The news comes as Gordon was preparing to return to the field for the first time since he was indefinitely suspended by the NFL last December, a comeback that is now in jeopardy.
Gordon, 29, is grappling with the reality that he might never be allowed to play in the NFL again, the source told Fowler, as indications throughout the process of his reinstatement from his latest suspension were that this was probably his final strike.
Gordon and the Seahawks were notified Tuesday that the NFL determined the receiver had not satisfied the terms of his conditional reinstatement, another source told ESPN. That makes him ineligible to practice or play in games for the time being.
Gordon was set to begin practicing Wednesday and had a chance to play Sunday against the Los Angeles Rams, coach Pete Carroll said Monday. This was the first week in which Gordon was eligible to practice and play in a game, provided he complied with the conditions of his Dec. 3 reinstatement.

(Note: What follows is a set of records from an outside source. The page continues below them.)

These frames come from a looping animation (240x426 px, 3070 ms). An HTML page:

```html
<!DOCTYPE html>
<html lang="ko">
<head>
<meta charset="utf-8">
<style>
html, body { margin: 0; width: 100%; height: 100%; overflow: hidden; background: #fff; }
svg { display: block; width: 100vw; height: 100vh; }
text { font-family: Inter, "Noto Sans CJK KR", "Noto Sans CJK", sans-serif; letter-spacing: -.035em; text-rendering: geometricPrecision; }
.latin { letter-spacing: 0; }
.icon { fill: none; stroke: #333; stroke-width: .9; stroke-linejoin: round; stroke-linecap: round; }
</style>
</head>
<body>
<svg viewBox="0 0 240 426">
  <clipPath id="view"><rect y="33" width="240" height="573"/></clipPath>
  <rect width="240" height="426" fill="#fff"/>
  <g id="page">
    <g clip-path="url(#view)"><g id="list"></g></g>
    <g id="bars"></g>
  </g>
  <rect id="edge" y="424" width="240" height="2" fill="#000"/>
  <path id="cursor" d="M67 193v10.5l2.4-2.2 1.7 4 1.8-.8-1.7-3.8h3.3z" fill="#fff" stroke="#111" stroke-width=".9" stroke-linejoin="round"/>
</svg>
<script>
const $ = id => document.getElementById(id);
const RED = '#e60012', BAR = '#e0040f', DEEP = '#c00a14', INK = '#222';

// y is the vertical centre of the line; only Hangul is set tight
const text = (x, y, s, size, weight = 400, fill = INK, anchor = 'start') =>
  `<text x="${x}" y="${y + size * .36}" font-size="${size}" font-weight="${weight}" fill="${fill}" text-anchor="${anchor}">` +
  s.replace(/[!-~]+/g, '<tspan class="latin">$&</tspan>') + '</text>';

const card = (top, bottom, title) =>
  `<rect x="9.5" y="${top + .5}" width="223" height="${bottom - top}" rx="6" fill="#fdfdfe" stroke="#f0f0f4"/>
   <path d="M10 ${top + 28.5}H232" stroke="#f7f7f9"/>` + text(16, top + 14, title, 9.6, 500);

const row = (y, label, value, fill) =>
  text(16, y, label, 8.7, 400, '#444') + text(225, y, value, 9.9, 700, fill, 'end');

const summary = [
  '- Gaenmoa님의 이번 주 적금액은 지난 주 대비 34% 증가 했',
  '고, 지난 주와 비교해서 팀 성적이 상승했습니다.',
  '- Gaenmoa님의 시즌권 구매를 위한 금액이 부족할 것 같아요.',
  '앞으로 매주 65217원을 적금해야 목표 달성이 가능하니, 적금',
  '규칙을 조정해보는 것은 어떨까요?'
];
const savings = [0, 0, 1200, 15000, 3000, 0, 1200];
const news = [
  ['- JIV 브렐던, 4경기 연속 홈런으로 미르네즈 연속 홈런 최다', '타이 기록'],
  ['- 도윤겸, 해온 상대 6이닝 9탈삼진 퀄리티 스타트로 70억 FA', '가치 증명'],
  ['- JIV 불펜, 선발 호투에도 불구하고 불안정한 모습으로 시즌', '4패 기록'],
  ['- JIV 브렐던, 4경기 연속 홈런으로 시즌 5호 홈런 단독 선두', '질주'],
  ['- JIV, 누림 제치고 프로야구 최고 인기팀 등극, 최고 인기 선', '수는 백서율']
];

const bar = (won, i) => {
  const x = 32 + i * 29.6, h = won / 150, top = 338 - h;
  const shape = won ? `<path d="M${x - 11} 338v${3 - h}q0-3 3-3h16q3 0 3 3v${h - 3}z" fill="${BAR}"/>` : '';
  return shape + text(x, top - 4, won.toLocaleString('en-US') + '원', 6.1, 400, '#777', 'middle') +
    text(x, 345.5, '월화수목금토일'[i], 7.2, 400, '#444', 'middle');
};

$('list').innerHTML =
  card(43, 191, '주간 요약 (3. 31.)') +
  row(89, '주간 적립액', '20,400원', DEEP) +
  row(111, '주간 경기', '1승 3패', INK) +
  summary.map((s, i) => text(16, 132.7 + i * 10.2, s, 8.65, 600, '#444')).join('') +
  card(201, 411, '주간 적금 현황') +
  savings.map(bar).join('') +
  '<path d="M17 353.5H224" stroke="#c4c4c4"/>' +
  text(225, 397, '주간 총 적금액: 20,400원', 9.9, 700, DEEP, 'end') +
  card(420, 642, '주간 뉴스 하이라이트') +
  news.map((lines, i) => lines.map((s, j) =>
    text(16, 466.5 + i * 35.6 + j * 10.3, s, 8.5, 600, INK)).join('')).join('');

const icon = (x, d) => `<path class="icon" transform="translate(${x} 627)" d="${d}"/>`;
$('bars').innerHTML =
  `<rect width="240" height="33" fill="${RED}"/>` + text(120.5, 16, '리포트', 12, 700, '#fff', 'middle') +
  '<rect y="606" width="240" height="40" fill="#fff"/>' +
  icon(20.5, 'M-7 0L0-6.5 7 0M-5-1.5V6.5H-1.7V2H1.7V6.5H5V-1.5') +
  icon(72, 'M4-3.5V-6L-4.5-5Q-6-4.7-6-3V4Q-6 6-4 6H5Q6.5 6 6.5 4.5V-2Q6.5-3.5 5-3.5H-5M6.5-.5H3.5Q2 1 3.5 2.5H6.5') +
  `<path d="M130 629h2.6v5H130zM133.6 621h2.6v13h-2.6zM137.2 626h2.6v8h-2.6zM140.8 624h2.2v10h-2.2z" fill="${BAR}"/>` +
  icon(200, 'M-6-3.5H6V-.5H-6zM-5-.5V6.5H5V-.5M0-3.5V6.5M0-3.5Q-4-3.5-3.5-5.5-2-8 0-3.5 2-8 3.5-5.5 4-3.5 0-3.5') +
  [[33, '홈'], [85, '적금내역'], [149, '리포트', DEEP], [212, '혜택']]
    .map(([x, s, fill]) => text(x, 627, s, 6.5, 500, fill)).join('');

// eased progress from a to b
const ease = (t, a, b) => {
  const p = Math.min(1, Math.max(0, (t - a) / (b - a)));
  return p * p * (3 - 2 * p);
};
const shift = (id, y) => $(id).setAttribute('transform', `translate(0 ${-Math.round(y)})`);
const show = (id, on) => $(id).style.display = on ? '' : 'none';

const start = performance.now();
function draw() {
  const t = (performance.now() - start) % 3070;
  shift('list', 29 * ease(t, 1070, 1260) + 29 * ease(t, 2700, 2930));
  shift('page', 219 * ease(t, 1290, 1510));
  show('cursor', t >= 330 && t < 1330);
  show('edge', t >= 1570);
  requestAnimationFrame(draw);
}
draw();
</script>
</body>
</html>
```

Gordon has been allowed to take part in meetings, individual workouts and strength and conditioning since then. He is still allowed to do so even with Tuesday's developments, a source said.
The Seattle Times first reported that Gordon's return was on hold because he had not satisfied the terms of his conditional reinstatement. NFL Network first reported that it was over a substance abuse setback.
The NFL's transaction wire notes that Gordon was put back on the commissioner's exempt list Tuesday, one day after he was taken off of it.
Gordon was allowed back at Seahawks headquarters on Dec. 9 after completing his COVID-19 testing. He tweeted that day that he was "excited as hell to be back amongst the family like this."
Carroll said Wednesday that he's not allowed to comment on any specifics of Gordon's situation, including the nature of his setback. He said Gordon will remain on the Seahawks' roster.
"We're not able to comment about any of it, really, other than to say that he's still coming in, working out with our trainers, and getting his work done conditioning-wise," Carroll said. "We'll revisit it again next week. Certainly disappointed not to have him for his sake and for a lot of things, but we'll stay with it and we'll see what happens next week."
Asked how Gordon is handling the situation, Carroll said: "Very frustrated that he's not out here. Frustrated by it."
Gordon caught seven passes for 139 yards in five games with the Seahawks last season. He was set to compete with David Moore and Freddie Swain for playing time in their receiver corps behind DK Metcalf and Tyler Lockett. The Seahawks on Wednesday signed wide receiver Penny Hart to their practice squad, along with veteran offensive lineman Alex Boon.
Gordon was suspended indefinitely last December for violations of the league's policies on performance-enhancing substances and substances of abuse. It was Gordon's sixth suspension since the 2013 season and his fifth for some form of substance abuse, according to ESPN Stats & Information.
Gordon's attorney, Adam Kenner, confirmed to ESPN in June that Gordon's latest suspension was the result of a setback he experienced after the death of his brother last fall. Gordon posted on social media on Nov. 11, 2019, the day he made his Seahawks debut, about losing his older brother.